[Dataset records]
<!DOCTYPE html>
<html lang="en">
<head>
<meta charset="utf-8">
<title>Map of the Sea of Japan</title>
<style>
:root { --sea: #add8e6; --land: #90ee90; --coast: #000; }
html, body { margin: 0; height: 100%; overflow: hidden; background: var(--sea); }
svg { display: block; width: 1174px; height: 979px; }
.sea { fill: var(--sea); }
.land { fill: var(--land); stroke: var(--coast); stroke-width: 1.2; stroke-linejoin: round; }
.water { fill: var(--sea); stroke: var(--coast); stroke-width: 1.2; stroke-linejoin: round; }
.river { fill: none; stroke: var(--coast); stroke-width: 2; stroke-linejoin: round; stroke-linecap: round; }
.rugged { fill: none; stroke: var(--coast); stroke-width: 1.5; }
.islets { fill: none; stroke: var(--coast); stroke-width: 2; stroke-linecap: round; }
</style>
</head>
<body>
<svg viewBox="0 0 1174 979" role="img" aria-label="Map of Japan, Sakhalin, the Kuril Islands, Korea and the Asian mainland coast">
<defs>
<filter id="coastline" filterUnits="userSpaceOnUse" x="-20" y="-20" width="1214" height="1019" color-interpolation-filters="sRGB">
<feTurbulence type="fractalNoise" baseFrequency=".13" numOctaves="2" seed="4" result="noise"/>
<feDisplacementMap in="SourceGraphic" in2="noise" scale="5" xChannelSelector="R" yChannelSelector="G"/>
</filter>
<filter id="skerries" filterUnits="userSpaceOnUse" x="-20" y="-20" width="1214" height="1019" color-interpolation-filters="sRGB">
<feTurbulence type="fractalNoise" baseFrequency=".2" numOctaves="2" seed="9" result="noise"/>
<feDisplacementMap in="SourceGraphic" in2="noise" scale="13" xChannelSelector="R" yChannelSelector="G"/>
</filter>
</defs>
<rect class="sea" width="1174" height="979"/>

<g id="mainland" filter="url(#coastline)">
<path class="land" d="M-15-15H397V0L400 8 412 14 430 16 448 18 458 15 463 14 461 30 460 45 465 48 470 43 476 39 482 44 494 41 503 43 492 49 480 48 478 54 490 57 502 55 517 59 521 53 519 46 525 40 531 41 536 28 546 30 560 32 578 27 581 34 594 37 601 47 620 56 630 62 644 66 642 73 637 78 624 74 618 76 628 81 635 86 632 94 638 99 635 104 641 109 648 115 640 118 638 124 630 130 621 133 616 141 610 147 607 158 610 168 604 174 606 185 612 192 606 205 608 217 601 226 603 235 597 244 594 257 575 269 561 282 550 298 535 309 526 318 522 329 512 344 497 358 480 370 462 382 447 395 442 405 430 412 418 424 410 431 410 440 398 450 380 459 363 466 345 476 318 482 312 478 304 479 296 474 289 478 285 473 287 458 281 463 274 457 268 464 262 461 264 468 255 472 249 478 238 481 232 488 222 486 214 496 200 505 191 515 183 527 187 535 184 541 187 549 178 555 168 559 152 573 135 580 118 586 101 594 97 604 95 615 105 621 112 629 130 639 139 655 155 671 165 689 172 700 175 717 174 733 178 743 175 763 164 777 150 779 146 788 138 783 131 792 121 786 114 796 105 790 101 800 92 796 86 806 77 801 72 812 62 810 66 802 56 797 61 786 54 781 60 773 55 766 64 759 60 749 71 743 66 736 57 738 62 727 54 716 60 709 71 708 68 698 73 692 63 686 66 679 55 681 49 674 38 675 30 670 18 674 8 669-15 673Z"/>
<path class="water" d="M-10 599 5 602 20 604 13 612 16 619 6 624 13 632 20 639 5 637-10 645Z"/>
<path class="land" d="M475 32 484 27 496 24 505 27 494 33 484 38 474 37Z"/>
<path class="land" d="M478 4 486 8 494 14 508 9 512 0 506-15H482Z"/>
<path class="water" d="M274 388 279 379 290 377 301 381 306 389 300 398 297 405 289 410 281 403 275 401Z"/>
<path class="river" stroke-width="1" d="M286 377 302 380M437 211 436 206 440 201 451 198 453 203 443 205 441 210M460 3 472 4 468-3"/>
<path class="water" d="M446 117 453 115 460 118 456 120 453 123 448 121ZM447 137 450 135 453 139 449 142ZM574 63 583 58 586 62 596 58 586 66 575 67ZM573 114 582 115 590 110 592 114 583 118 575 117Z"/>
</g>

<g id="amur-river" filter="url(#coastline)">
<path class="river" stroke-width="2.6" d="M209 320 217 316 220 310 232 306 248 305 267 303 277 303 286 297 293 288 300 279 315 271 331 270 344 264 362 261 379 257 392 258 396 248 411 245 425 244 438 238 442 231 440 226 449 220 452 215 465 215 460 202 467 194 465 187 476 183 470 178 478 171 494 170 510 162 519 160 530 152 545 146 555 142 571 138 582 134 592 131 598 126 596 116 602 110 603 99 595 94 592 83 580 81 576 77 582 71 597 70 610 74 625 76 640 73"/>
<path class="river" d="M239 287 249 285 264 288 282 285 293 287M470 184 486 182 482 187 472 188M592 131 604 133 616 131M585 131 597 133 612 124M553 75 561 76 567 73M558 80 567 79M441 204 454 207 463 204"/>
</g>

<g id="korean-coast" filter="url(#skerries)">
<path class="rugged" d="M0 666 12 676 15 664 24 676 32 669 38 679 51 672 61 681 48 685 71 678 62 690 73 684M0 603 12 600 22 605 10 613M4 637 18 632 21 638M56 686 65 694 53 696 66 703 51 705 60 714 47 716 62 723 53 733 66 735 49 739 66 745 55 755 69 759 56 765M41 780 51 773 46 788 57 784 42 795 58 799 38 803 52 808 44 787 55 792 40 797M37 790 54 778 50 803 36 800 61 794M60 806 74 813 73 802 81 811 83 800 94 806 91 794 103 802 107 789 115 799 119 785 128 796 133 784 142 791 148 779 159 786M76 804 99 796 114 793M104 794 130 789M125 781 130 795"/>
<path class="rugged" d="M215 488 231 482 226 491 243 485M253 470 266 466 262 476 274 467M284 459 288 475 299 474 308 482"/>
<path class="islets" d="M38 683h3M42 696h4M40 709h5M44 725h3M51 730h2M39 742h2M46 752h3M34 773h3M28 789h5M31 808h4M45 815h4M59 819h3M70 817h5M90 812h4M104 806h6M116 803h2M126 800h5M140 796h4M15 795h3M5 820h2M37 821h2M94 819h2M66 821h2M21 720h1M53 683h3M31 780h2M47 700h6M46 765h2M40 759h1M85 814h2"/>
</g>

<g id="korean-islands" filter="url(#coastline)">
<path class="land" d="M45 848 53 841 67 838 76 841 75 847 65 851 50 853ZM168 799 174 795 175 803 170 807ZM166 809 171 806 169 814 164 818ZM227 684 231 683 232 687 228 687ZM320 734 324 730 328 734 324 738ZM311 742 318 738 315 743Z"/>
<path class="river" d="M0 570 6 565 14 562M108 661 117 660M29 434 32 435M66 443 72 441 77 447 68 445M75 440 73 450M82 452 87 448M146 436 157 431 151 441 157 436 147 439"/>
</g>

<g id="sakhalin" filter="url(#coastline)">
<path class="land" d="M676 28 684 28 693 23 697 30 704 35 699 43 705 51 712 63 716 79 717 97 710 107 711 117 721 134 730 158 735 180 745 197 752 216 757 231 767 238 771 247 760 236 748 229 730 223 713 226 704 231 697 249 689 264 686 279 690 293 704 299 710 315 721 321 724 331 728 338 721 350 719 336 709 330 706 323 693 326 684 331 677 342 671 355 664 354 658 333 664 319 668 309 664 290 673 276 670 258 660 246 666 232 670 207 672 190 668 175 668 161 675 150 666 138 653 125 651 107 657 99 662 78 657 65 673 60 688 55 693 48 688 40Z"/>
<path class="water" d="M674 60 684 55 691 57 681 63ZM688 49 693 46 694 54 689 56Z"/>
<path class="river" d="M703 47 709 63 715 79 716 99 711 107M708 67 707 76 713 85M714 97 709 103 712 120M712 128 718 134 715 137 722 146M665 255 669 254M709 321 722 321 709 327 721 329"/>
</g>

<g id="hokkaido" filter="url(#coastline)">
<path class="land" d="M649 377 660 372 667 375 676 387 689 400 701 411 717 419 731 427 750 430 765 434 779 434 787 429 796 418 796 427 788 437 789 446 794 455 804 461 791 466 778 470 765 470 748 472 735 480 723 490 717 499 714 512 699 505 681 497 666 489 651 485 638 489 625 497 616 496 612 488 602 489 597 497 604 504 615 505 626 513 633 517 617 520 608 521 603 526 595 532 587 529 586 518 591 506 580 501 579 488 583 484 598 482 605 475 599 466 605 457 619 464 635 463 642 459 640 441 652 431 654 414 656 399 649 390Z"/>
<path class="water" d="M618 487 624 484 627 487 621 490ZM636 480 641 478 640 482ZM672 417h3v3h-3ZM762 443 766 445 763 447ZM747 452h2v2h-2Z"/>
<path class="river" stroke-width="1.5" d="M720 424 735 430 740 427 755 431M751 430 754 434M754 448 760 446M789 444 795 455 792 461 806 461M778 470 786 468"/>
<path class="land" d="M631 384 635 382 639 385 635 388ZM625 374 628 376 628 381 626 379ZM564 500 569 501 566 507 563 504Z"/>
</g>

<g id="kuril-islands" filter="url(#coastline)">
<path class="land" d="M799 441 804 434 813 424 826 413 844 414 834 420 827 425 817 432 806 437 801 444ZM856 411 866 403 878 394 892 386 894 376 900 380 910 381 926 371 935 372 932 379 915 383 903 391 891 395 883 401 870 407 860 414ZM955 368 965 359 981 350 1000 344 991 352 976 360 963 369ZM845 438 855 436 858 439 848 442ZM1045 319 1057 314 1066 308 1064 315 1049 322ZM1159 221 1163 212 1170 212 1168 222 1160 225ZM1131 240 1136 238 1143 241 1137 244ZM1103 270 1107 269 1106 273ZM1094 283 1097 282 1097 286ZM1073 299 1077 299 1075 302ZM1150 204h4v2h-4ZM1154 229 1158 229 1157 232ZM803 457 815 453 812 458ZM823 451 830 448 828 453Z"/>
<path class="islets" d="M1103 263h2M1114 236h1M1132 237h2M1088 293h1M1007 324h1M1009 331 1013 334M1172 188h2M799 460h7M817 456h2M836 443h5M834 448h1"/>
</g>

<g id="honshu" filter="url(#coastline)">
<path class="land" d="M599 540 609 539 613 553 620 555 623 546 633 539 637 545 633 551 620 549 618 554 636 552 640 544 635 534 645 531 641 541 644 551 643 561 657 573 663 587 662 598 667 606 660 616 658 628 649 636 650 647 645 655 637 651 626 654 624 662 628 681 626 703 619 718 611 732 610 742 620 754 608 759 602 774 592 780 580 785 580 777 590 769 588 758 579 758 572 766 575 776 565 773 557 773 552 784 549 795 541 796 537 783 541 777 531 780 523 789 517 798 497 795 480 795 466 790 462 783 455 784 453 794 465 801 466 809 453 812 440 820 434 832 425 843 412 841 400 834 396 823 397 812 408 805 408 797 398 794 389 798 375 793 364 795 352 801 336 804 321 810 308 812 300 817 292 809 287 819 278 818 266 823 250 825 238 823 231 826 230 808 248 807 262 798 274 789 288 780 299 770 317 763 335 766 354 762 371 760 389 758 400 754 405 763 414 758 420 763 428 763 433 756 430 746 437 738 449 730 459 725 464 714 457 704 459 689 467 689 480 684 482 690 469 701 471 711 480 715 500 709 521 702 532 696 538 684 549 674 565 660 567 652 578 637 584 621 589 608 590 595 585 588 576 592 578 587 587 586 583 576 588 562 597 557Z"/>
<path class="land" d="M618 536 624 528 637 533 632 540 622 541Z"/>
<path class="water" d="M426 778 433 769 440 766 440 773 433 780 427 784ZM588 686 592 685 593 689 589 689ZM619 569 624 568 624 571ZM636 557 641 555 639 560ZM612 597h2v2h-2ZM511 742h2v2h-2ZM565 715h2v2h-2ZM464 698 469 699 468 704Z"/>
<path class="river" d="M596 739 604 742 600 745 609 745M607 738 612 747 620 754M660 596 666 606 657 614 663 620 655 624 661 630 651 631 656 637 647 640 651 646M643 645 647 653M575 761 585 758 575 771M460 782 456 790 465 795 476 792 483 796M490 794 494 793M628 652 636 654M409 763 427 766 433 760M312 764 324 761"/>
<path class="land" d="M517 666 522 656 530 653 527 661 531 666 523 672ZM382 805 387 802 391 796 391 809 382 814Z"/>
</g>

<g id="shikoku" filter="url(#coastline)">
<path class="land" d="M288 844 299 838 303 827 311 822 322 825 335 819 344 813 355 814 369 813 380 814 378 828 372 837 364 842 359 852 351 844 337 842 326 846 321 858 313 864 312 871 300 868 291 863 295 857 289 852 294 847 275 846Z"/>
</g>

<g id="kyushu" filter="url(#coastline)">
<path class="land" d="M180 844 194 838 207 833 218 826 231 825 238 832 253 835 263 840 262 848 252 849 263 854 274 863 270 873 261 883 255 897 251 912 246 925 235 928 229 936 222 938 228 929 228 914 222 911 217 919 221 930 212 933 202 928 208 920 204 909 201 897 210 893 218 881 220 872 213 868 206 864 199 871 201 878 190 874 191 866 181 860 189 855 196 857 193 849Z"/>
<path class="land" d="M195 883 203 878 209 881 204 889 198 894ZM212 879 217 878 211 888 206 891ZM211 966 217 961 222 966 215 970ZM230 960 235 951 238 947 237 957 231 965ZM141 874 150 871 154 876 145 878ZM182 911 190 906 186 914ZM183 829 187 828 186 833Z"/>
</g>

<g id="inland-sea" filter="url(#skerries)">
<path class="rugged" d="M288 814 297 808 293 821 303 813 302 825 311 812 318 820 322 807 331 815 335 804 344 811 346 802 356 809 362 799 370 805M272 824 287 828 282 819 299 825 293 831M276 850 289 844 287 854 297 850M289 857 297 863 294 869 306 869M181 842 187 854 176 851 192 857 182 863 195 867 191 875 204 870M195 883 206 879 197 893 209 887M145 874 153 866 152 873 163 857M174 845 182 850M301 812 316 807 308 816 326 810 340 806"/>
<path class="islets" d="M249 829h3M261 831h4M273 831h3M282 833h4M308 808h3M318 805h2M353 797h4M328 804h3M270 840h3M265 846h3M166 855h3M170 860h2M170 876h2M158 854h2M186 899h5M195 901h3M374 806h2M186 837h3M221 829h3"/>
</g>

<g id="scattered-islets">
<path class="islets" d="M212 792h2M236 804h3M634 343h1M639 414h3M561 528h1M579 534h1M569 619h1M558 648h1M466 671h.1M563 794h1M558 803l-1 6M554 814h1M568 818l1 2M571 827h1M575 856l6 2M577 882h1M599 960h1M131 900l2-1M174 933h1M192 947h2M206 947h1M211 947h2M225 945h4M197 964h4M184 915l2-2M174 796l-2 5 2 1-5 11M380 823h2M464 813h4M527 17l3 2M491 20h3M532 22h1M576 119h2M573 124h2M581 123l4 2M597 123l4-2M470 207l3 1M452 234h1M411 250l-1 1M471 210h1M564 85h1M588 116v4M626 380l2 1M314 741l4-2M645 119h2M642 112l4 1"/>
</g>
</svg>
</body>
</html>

=== Work to complete ===
Write out, from the lines above, only those from the line with "710 107 711" to the line with "57 681 63ZM688", exactly as given, including the first and the last.

=== Exercise output ===
<path class="land" d="M676 28 684 28 693 23 697 30 704 35 699 43 705 51 712 63 716 79 717 97 710 107 711 117 721 134 730 158 735 180 745 197 752 216 757 231 767 238 771 247 760 236 748 229 730 223 713 226 704 231 697 249 689 264 686 279 690 293 704 299 710 315 721 321 724 331 728 338 721 350 719 336 709 330 706 323 693 326 684 331 677 342 671 355 664 354 658 333 664 319 668 309 664 290 673 276 670 258 660 246 666 232 670 207 672 190 668 175 668 161 675 150 666 138 653 125 651 107 657 99 662 78 657 65 673 60 688 55 693 48 688 40Z"/>
<path class="water" d="M674 60 684 55 691 57 681 63ZM688 49 693 46 694 54 689 56Z"/>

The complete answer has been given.